** EXCERPTED RECORDS follows **

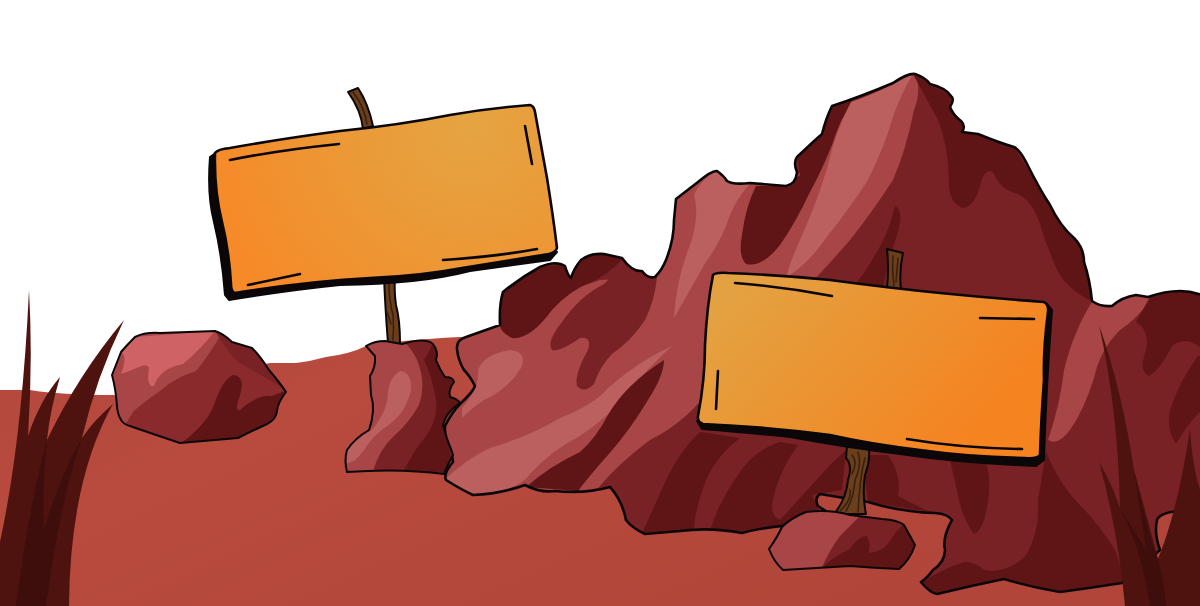
<!DOCTYPE html>
<html lang="en">
<head>
<meta charset="utf-8">
<title>Desert signposts</title>
<style>
:root {
  --ink: #0b0708;
  --rock: #782225;
  --rock-mid: #a84546;
  --rock-light: #bb5f5f;
  --rock-dark: #5f1515;
  --boulder: #8b2a2d;
  --boulder-light: #cf6264;
  --wood: #6b3f1c;
  --wood-dark: #3a200f;
  --grass: #4f130f;
  --grass-dark: #3d0e0b;
}
html, body { margin: 0; background: #fff; overflow: hidden; }
svg { display: block; width: 1200px; height: 606px; }
.outline { fill: none; stroke: var(--ink); stroke-width: 2.6; stroke-linejoin: round; stroke-linecap: round; }
.thin { stroke-width: 2; }
.mid { fill: var(--rock-mid); }
.light { fill: var(--rock-light); }
.dark { fill: var(--rock-dark); }
.base { fill: var(--rock); }
.wood { fill: var(--wood); stroke: var(--ink); stroke-width: 2; stroke-linejoin: round; }
.grain { fill: none; stroke: var(--wood-dark); stroke-width: 1.6; stroke-linecap: round; }
.board { stroke: var(--ink); stroke-width: 2.6; stroke-linejoin: round; }
.edge { fill: var(--ink); stroke: var(--ink); stroke-width: 2; stroke-linejoin: round; }
.grass { fill: var(--grass); }
.grass-shade { fill: var(--grass-dark); }
</style>
</head>
<body>
<svg viewBox="0 0 1200 606" role="img" aria-label="Two blank orange signs among red desert rocks">
  <defs>
    <linearGradient id="sand" x1="0" y1="0" x2="1" y2="0.5">
      <stop offset="0" stop-color="#b4493d"/>
      <stop offset="0.3" stop-color="#b84a3e"/>
      <stop offset="1" stop-color="#b24539"/>
    </linearGradient>
    <radialGradient id="left-board" gradientUnits="userSpaceOnUse" cx="470" cy="125" r="260">
      <stop offset="0" stop-color="#e5a443"/>
      <stop offset="0.5" stop-color="#ec9836"/>
      <stop offset="1" stop-color="#f68a28"/>
    </radialGradient>
    <linearGradient id="right-board" gradientUnits="userSpaceOnUse" x1="760" y1="270" x2="960" y2="450">
      <stop offset="0" stop-color="#e4a141"/>
      <stop offset="0.5" stop-color="#ec9230"/>
      <stop offset="1" stop-color="#f58320"/>
    </linearGradient>
    <path id="mountain-shape" d="M445 426 Q452 412 460 404 Q473 392 475 386 Q470 376 464 370 Q458 360 457 349 Q456 340 466 337 L500 325 Q499 305 503 292 Q520 278 540 267 Q556 260 565 266 Q568 276 571 278 Q574 268 581 260 Q590 253 604 254 L622 258 Q632 272 642 271 Q648 279 655 277 Q662 270 666 260 Q674 240 674 220 L676 199 L698 182 Q712 170 717 171 Q724 176 727 181 Q733 185 750 183 L786 186 Q796 184 797 172 Q793 162 797 157 Q815 140 822 134 Q826 118 832 106 Q860 97 893 83 Q908 73 915 74 Q926 78 930 84 Q946 88 951 96 Q955 99 950 107 Q953 115 961 121 Q966 126 962 132 L978 134 Q1000 143 1014 147 Q1020 150 1026 162 Q1040 190 1050 205 Q1060 226 1074 238 Q1084 248 1084 262 Q1090 280 1092 301 Q1100 307 1112 306 Q1122 297 1136 295 L1148 297 Q1165 291 1180 291 Q1192 291 1204 296 V505 L1182 511 Q1160 512 1157 520 Q1154 534 1160 550 L1128 578 L1122 583 Q1090 588 1060 592 Q1030 587 1004 579 Q970 586 937 594 Q930 593 921 582 Q927 578 933 570 Q945 562 945 550 Q942 538 952 520 Q948 514 935 513 Q900 512 868 502 L820 494 Q814 498 818 506 L826 511 Q806 514 796 520 L782 526 Q760 528 742 533 Q710 527 680 531 L645 534 Q632 528 626 520 Q622 500 610 487 Q585 494 555 491 Q540 493 525 485 Q500 494 473 495 Q462 490 446 480 Q443 474 453 462 Q452 448 445 438 Z"/>
    <path id="boulder-shape" d="M112 375 L121 352 Q127 345 135 337 Q145 332 160 333 L215 331 Q224 334 232 342 L252 348 Q260 356 269 370 Q280 383 286 392 Q278 402 277 411 Q276 420 267 424 Q250 432 238 438 L180 443 Q150 433 130 426 Q119 424 117 407 Q116 390 112 375 Z"/>
    <path id="left-stone-shape" d="M366 346 Q374 341 385 341 L402 344 Q425 337 433 344 Q439 352 436 360 Q440 370 445 377 Q453 377 454 382 Q448 390 450 397 Q458 399 460 403 Q446 412 443 425 Q447 440 453 455 Q447 466 444 474 Q400 468 347 472 Q344 460 347 450 Q355 438 369 430 Q376 410 371 395 L370 376 Q376 367 375 356 Z"/>
    <path id="right-stone-shape" d="M769 549 Q778 536 782 527 Q791 518 806 512 Q830 509 850 515 L882 519 Q898 520 904 525 Q910 536 915 545 Q910 560 899 569 Q875 568 850 566 L783 570 Q774 562 769 549 Z"/>
    <clipPath id="mountain-clip"><use href="#mountain-shape"/></clipPath>
    <clipPath id="boulder-clip"><use href="#boulder-shape"/></clipPath>
    <clipPath id="left-stone-clip"><use href="#left-stone-shape"/></clipPath>
    <clipPath id="right-stone-clip"><use href="#right-stone-shape"/></clipPath>
  </defs>

  <rect width="1200" height="606" fill="#fff"/>

  <path id="ground" fill="url(#sand)" d="M0 390 H30 Q60 395 115 395 L270 363 H296 Q312 361 326 357 Q350 354 366 346 Q400 340 460 337 L700 400 L1200 500 V606 H0 Z"/>

  <g id="boulder">
    <use href="#boulder-shape" fill="var(--boulder)"/>
    <g clip-path="url(#boulder-clip)">
      <path class="mid" d="M100 325 H226 Q210 355 196 371 Q176 377 160 391 Q140 405 133 412 L122 430 H100 Z"/>
      <path fill="var(--boulder-light)" d="M135 337 L215 331 Q200 350 183 364 Q160 368 154 386 Q146 388 149 368 Q148 362 132 370 L121 374 Q128 356 121 352 Z"/>
      <path class="base" d="M215 331 L252 348 L290 392 L238 362 Q226 350 215 331 Z"/>
      <path class="dark" d="M180 444 Q206 425 214 405 Q222 380 233 375 Q246 376 240 395 Q234 412 240 410 Q258 394 272 396 L292 388 L270 428 L238 440 Z"/>
    </g>
    <use href="#boulder-shape" class="outline thin"/>
  </g>

  <g id="mountain">
    <use href="#mountain-shape" class="base"/>
    <g clip-path="url(#mountain-clip)">
      <path class="mid" d="M440 340 L500 320 L540 300 L600 280 L655 277 L676 199 L717 165 L790 186 L840 120 L915 70 Q922 90 914 110 Q906 150 893 180 Q870 215 850 240 Q826 268 790 305 Q740 350 714 383 Q690 420 650 440 Q620 462 598 488 L560 495 L440 500 Z"/>
      <path class="light" d="M913 74 Q880 92 851 102 Q836 130 828 165 Q818 200 800 240 Q790 262 786 278 Q810 262 826 238 Q850 208 868 180 Q885 145 892 120 Q900 95 913 74 Z"/>
      <path class="light" d="M717 171 Q700 180 694 195 Q700 215 690 245 Q676 280 674 318 Q690 290 706 262 Q722 240 730 215 Q738 196 750 184 L727 181 Z"/>
      <path class="light" d="M444 480 Q468 458 490 448 Q530 436 560 418 Q595 404 608 388 Q640 360 672 346 Q650 366 630 390 Q610 416 580 436 Q552 450 530 474 Q520 490 473 497 Z"/>
      <path class="light" d="M462 408 Q480 388 478 370 Q484 354 510 350 Q528 352 521 368 Q510 386 492 396 Q478 402 462 418 Z"/>
      <path class="dark" d="M822 134 L832 106 L852 100 Q840 120 832 145 Q822 170 810 192 Q796 222 780 245 Q762 268 746 264 Q738 256 742 235 Q746 205 756 186 L786 186 L800 175 L797 157 Z"/>
      <path class="dark" d="M500 325 L503 290 L540 267 L565 264 L571 278 L581 260 L604 252 L624 258 Q606 276 592 282 Q570 290 552 310 Q530 340 512 338 Q500 332 500 325 Z"/>
      <path class="base" d="M622 258 L642 271 L657 277 Q655 300 645 320 Q632 340 612 354 Q600 366 594 384 Q584 394 577 386 Q574 375 588 350 Q592 336 580 338 Q560 352 552 350 Q546 342 562 322 Q580 296 604 284 Q618 272 622 258 Z"/>
      <path class="dark" d="M526 487 Q550 466 580 452 Q596 438 608 415 Q625 385 664 360 Q664 375 648 400 Q630 430 608 455 Q590 475 578 491 Z"/>
      <path class="base" d="M606 490 Q630 470 648 448 Q668 428 698 410 V540 H640 Z"/>
      <path class="dark" d="M641 535 Q655 505 666 480 Q682 448 700 432 L740 438 Q718 454 706 480 Q694 512 694 532 Z"/>
      <path class="dark" d="M710 530 Q720 500 738 475 Q754 450 780 442 L798 445 Q780 470 774 495 Q768 515 780 520 L830 465 L846 450 L842 490 L812 495 L820 513 L782 528 L742 535 Z"/>
      <path class="dark" d="M913 74 L930 84 L951 96 L950 107 L962 121 L962 132 L978 134 L1014 147 L1050 205 L1084 245 L1094 302 Q1070 292 1058 272 Q1046 245 1038 218 Q1030 200 1018 194 Q1000 190 993 172 Q984 168 980 186 Q974 208 962 208 Q948 202 949 180 Q948 145 938 120 Q926 98 913 74 Z"/>
      <path class="dark" d="M895 206 Q904 210 898 232 Q888 262 882 292 L850 290 Q864 275 875 255 Q888 235 895 206 Z"/>
      <path class="mid" d="M1048 440 Q1060 405 1064 370 Q1074 330 1092 302 L1112 306 L1136 294 L1152 298 Q1138 318 1120 330 Q1100 350 1094 378 Q1084 410 1070 430 Q1058 446 1048 440 Z"/>
      <path class="dark" d="M1150 297 L1180 289 L1204 294 V350 Q1186 335 1172 346 Q1160 370 1149 376 Q1138 372 1146 350 Q1150 330 1136 322 Z"/>
      <path class="dark" d="M1198 356 Q1180 380 1170 410 Q1166 430 1176 444 Q1190 420 1204 408 V356 Z"/>
      <path class="dark" d="M950 460 H985 Q992 478 988 502 Q984 530 974 534 Q962 518 958 495 Z"/>
      <path class="dark" d="M1046 452 Q1060 485 1080 505 Q1100 525 1116 552 L1126 584 L1060 594 L1004 579 L937 596 L921 582 Q945 568 964 562 Q976 562 984 570 Q1008 574 1026 555 Q1040 532 1038 500 Z"/>
      <path class="dark" d="M888 455 Q902 475 898 496 L930 512 L868 502 L862 455 Z"/>
    </g>
    <use href="#mountain-shape" class="outline"/>
  </g>

  <g id="left-sign">
    <path class="wood" d="M384 276 Q385 305 388 343 Q394 348 400 343 Q400 320 396 305 Q394 292 395 274 Z"/>
    <path class="grain" d="M389 284 Q389 300 393 315 Q394 328 393 340 M387 312 L391 324"/>
    <path class="wood" d="M348 92 L358 88 Q368 103 373 126 L363 129 Q361 110 348 92 Z"/>
    <path class="grain" d="M353 92 Q364 106 367 124"/>
    <path class="edge" d="M217 152 L210 157 Q207 195 214 222 Q222 255 225 295 L229 300 Q290 290 340 285 Q420 284 470 271 L550 260 L557 252 L480 262 Z"/>
    <path class="board" fill="url(#left-board)" d="M215 153 Q218 149 230 148 Q280 139 340 131 Q400 125 450 115 Q490 108 530 105 Q534 106 535 112 Q541 145 547 178 Q553 215 557 248 Q556 252 549 254 Q500 262 462 268 Q420 276 370 278 Q310 281 235 293 Q231 292 231 284 Q229 250 222 222 Q214 190 215 153 Z"/>
    <path class="outline" d="M230 160 Q280 150 339 144 M525 126 L532 164 M443 260 Q500 256 537 249 M248 285 L300 274"/>
  </g>

  <g id="left-stone">
    <use href="#left-stone-shape" class="base"/>
    <g clip-path="url(#left-stone-clip)">
      <path class="mid" d="M360 340 H402 Q414 350 419 365 Q426 385 419 405 Q408 424 395 435 Q378 450 372 475 H340 V450 L372 425 Z"/>
      <path class="light" d="M400 371 Q412 372 411 390 Q406 412 390 424 Q374 434 364 450 Q356 462 346 464 L347 450 Q360 436 372 430 Q388 410 388 392 Q390 376 400 371 Z"/>
      <path class="dark" d="M433 344 L462 400 L444 425 L455 474 H402 Q414 450 426 436 Q438 420 436 400 Q432 376 424 360 Z"/>
    </g>
    <use href="#left-stone-shape" class="outline thin"/>
  </g>

  <g id="right-sign">
    <path class="wood" d="M887 249 L903 253 Q899 270 901 290 L887 288 Q889 268 887 249 Z"/>
    <path class="grain" d="M893 256 Q892 270 894 286 M898 258 L896 282"/>
    <path class="wood" d="M847 446 L869 449 Q870 462 865 475 Q862 495 866 514 L834 514 Q846 500 848 480 Q853 466 846 458 Z"/>
    <path class="grain" d="M858 452 Q862 465 855 480 Q854 498 846 511 M865 458 Q860 476 858 512 M850 490 Q852 500 840 511 M852 455 Q858 462 852 474"/>
    <path class="edge" d="M697 421 L702 429 Q750 433 790 437 Q850 448 900 454 Q960 463 1036 466 L1044 460 Q1046 390 1052 310 L1046 303 L1036 455 L860 438 Z"/>
    <path class="board" fill="url(#right-board)" d="M713 275 Q716 272 728 273 Q780 275 830 280 Q890 288 940 293 Q990 298 1044 302 Q1049 305 1048 312 Q1043 350 1044 380 Q1041 420 1040 455 Q1037 459 1025 458 Q970 457 920 450 Q870 444 830 435 Q770 427 703 424 Q697 422 698 416 Q705 380 705 345 Q707 305 713 275 Z"/>
    <path class="outline" d="M735 283 Q785 287 832 296 M980 318 L1034 319 M718 371 L716 409 M907 439 Q960 448 1022 449"/>
  </g>

  <g id="right-stone">
    <use href="#right-stone-shape" class="base"/>
    <g clip-path="url(#right-stone-clip)">
      <path class="mid" d="M765 508 H868 Q852 524 840 536 Q828 552 820 572 H765 Z"/>
      <path class="dark" d="M820 569 Q834 556 850 549 Q858 536 867 536 Q872 546 868 553 Q884 552 892 538 Q896 530 905 524 L920 545 L900 574 Z"/>
    </g>
    <use href="#right-stone-shape" class="outline thin"/>
  </g>

  <g id="left-grass">
    <path class="grass" d="M0 606 V542 Q22 440 29 290 Q33 360 28 436 Q40 400 60 377 Q50 410 47 440 Q78 375 124 320 Q96 378 82 438 Q94 420 113 404 Q70 480 69 606 Z"/>
    <path class="grass-shade" d="M16 606 Q30 500 47 440 Q42 490 44 530 Q58 480 82 438 Q60 500 46 606 Z"/>
  </g>

  <g id="right-grass">
    <path class="grass" d="M1099 325 Q1122 390 1134 470 Q1148 520 1158 559 Q1178 510 1190 429 Q1192 465 1200 490 V606 H1125 Q1118 530 1099 462 Q1112 484 1120 508 Q1118 410 1099 325 Z"/>
    <path class="grass-shade" d="M1120 508 Q1142 550 1150 606 H1166 Q1164 580 1158 559 Q1150 540 1134 470 Q1142 520 1146 550 Z"/>
  </g>
</svg>
</body>
</html>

** End of EXCERPTED RECORDS **

> WHAT TO PRODUCE:
For this exercise, reproduce exactly each line from the one containing "606 Q30 500" through the last line of the data, and no others.

> PROBLEM SOLUTION:
    <path class="grass-shade" d="M16 606 Q30 500 47 440 Q42 490 44 530 Q58 480 82 438 Q60 500 46 606 Z"/>
  </g>

  <g id="right-grass">
    <path class="grass" d="M1099 325 Q1122 390 1134 470 Q1148 520 1158 559 Q1178 510 1190 429 Q1192 465 1200 490 V606 H1125 Q1118 530 1099 462 Q1112 484 1120 508 Q1118 410 1099 325 Z"/>
    <path class="grass-shade" d="M1120 508 Q1142 550 1150 606 H1166 Q1164 580 1158 559 Q1150 540 1134 470 Q1142 520 1146 550 Z"/>
  </g>
</svg>
</body>
</html>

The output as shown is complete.